» Task objective:
Reproduce every entry below exactly, minus the pictures.

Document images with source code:
[Start of section]
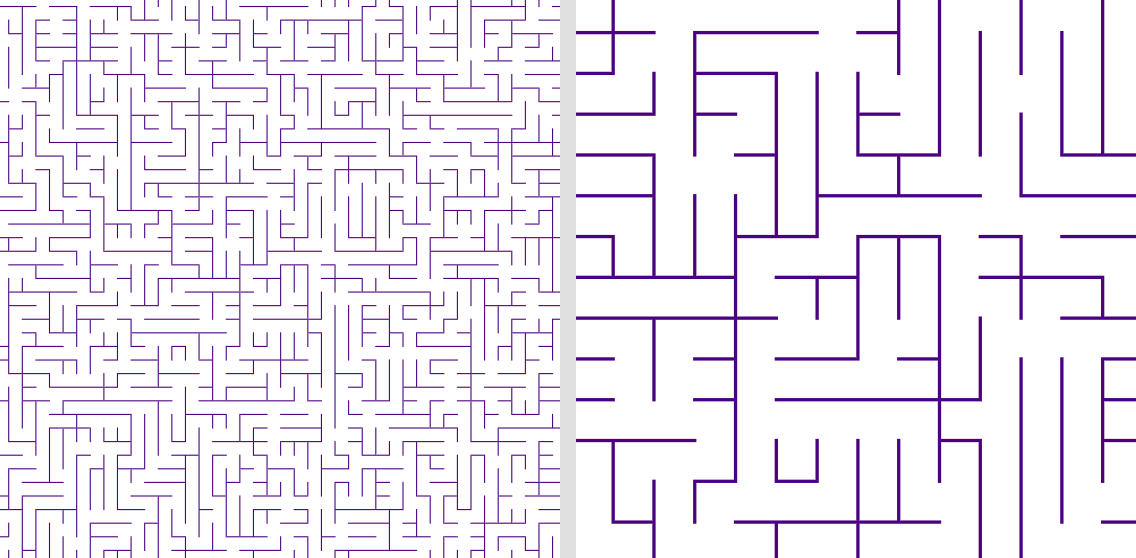
Left, the full canvas; right, a detail of the centre.
Give the GLSL for this pattern, as a WebGL 1 fragment shader.

```glsl
precision highp float;
// A dense maze of thin indigo walls on white, one wall grown from each grid post.

uniform vec2 u_resolution;

const float CELL = 0.02428;              // post spacing, in canvas widths
const float WALL_WIDTH = 0.00196;        // in canvas widths
const vec2 FIRST_POST = vec2(0.64, 0.56); // grid offset, in cells
const float STRAIGHTNESS = 0.22;         // preference for extending a run
const vec2 SEED = vec2(37.0, 112.0);
const vec3 PAPER = vec3(1.0);
const vec3 INDIGO = vec3(0.294, 0.0, 0.51);

float hash(vec2 p) {
  vec3 h = fract(vec3(p.xyx) * 0.1031);
  h += dot(h, h.yzx + 33.33);
  return fract((h.x + h.y) * h.z);
}

vec2 turn(vec2 v) { return vec2(-v.y, v.x); }

bool sameWay(vec2 a, vec2 b) { return dot(a, b) > 0.5; }

// Even posts point in any of the four directions.
vec2 freeStick(vec2 post) {
  float side = floor(hash(post + SEED) * 4.0);
  vec2 dir = mod(side, 2.0) < 0.5 ? vec2(1.0, 0.0) : vec2(0.0, 1.0);
  return side < 1.5 ? dir : -dir;
}

// Odd posts avoid doubling a neighbour's wall or closing a single cell.
vec2 fittedStick(vec2 post) {
  vec2 chosen = vec2(0.0);
  vec2 dir = vec2(1.0, 0.0);
  float best = 0.0;
  for (int i = 0; i < 4; i++) {
    vec2 side = turn(dir);
    vec2 ahead = freeStick(post + dir);
    vec2 behind = freeStick(post - dir);
    bool doubled = sameWay(ahead, -dir);
    bool closedLeft = sameWay(ahead, side) && sameWay(freeStick(post + side), -side);
    bool closedRight = sameWay(ahead, -side) && sameWay(freeStick(post - side), side);
    float score = 0.01 + hash(3.0 * post + dir + SEED.yx);
    if (sameWay(ahead, dir)) score += STRAIGHTNESS;
    if (sameWay(behind, dir)) score += STRAIGHTNESS;
    if (!(doubled || closedLeft || closedRight) && score > best) {
      best = score;
      chosen = dir;
    }
    dir = side;
  }
  return chosen;
}

vec2 stick(vec2 post) {
  if (mod(post.x + post.y, 2.0) < 0.5) return freeStick(post);
  return fittedStick(post);
}

// Share of a pixel-wide box at x that lies between lo and hi.
float boxCover(float x, float lo, float hi, float pixel) {
  return clamp((min(x + 0.5 * pixel, hi) - max(x - 0.5 * pixel, lo)) / pixel, 0.0, 1.0);
}

void main() {
  float pixel = 1.0 / (u_resolution.x * CELL);
  float halfWall = 0.5 * WALL_WIDTH / CELL;
  vec2 grid = gl_FragCoord.xy * pixel - FIRST_POST;
  vec2 post = floor(grid + 0.5);
  vec2 offset = grid - post;

  // Walls that meet the nearest post, grown from either end.
  vec2 own = stick(post);
  vec2 dir = vec2(1.0, 0.0);
  float ink = 0.0;
  for (int i = 0; i < 4; i++) {
    if (sameWay(own, dir) || sameWay(stick(post + dir), -dir)) {
      float across = boxCover(dot(offset, turn(dir)), -halfWall, halfWall, pixel);
      float along = boxCover(dot(offset, dir), -halfWall, 1.0 + halfWall, pixel);
      ink = max(ink, across * along);
    }
    dir = turn(dir);
  }

  gl_FragColor = vec4(mix(PAPER, INDIGO, ink), 1.0);
}
```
[End of section]
» Exercise result:
Left, the full canvas; right, a detail of the centre.
Give the GLSL for this pattern, as a WebGL 1 fragment shader.

```glsl
precision highp float;
// A dense maze of thin indigo walls on white, one wall grown from each grid post.

uniform vec2 u_resolution;

const float CELL = 0.02428;              // post spacing, in canvas widths
const float WALL_WIDTH = 0.00196;        // in canvas widths
const vec2 FIRST_POST = vec2(0.64, 0.56); // grid offset, in cells
const float STRAIGHTNESS = 0.22;         // preference for extending a run
const vec2 SEED = vec2(37.0, 112.0);
const vec3 PAPER = vec3(1.0);
const vec3 INDIGO = vec3(0.294, 0.0, 0.51);

float hash(vec2 p) {
  vec3 h = fract(vec3(p.xyx) * 0.1031);
  h += dot(h, h.yzx + 33.33);
  return fract((h.x + h.y) * h.z);
}

vec2 turn(vec2 v) { return vec2(-v.y, v.x); }

bool sameWay(vec2 a, vec2 b) { return dot(a, b) > 0.5; }

// Even posts point in any of the four directions.
vec2 freeStick(vec2 post) {
  float side = floor(hash(post + SEED) * 4.0);
  vec2 dir = mod(side, 2.0) < 0.5 ? vec2(1.0, 0.0) : vec2(0.0, 1.0);
  return side < 1.5 ? dir : -dir;
}

// Odd posts avoid doubling a neighbour's wall or closing a single cell.
vec2 fittedStick(vec2 post) {
  vec2 chosen = vec2(0.0);
  vec2 dir = vec2(1.0, 0.0);
  float best = 0.0;
  for (int i = 0; i < 4; i++) {
    vec2 side = turn(dir);
    vec2 ahead = freeStick(post + dir);
    vec2 behind = freeStick(post - dir);
    bool doubled = sameWay(ahead, -dir);
    bool closedLeft = sameWay(ahead, side) && sameWay(freeStick(post + side), -side);
    bool closedRight = sameWay(ahead, -side) && sameWay(freeStick(post - side), side);
    float score = 0.01 + hash(3.0 * post + dir + SEED.yx);
    if (sameWay(ahead, dir)) score += STRAIGHTNESS;
    if (sameWay(behind, dir)) score += STRAIGHTNESS;
    if (!(doubled || closedLeft || closedRight) && score > best) {
      best = score;
      chosen = dir;
    }
    dir = side;
  }
  return chosen;
}

vec2 stick(vec2 post) {
  if (mod(post.x + post.y, 2.0) < 0.5) return freeStick(post);
  return fittedStick(post);
}

// Share of a pixel-wide box at x that lies between lo and hi.
float boxCover(float x, float lo, float hi, float pixel) {
  return clamp((min(x + 0.5 * pixel, hi) - max(x - 0.5 * pixel, lo)) / pixel, 0.0, 1.0);
}

void main() {
  float pixel = 1.0 / (u_resolution.x * CELL);
  float halfWall = 0.5 * WALL_WIDTH / CELL;
  vec2 grid = gl_FragCoord.xy * pixel - FIRST_POST;
  vec2 post = floor(grid + 0.5);
  vec2 offset = grid - post;

  // Walls that meet the nearest post, grown from either end.
  vec2 own = stick(post);
  vec2 dir = vec2(1.0, 0.0);
  float ink = 0.0;
  for (int i = 0; i < 4; i++) {
    if (sameWay(own, dir) || sameWay(stick(post + dir), -dir)) {
      float across = boxCover(dot(offset, turn(dir)), -halfWall, halfWall, pixel);
      float along = boxCover(dot(offset, dir), -halfWall, 1.0 + halfWall, pixel);
      ink = max(ink, across * along);
    }
    dir = turn(dir);
  }

  gl_FragColor = vec4(mix(PAPER, INDIGO, ink), 1.0);
}
```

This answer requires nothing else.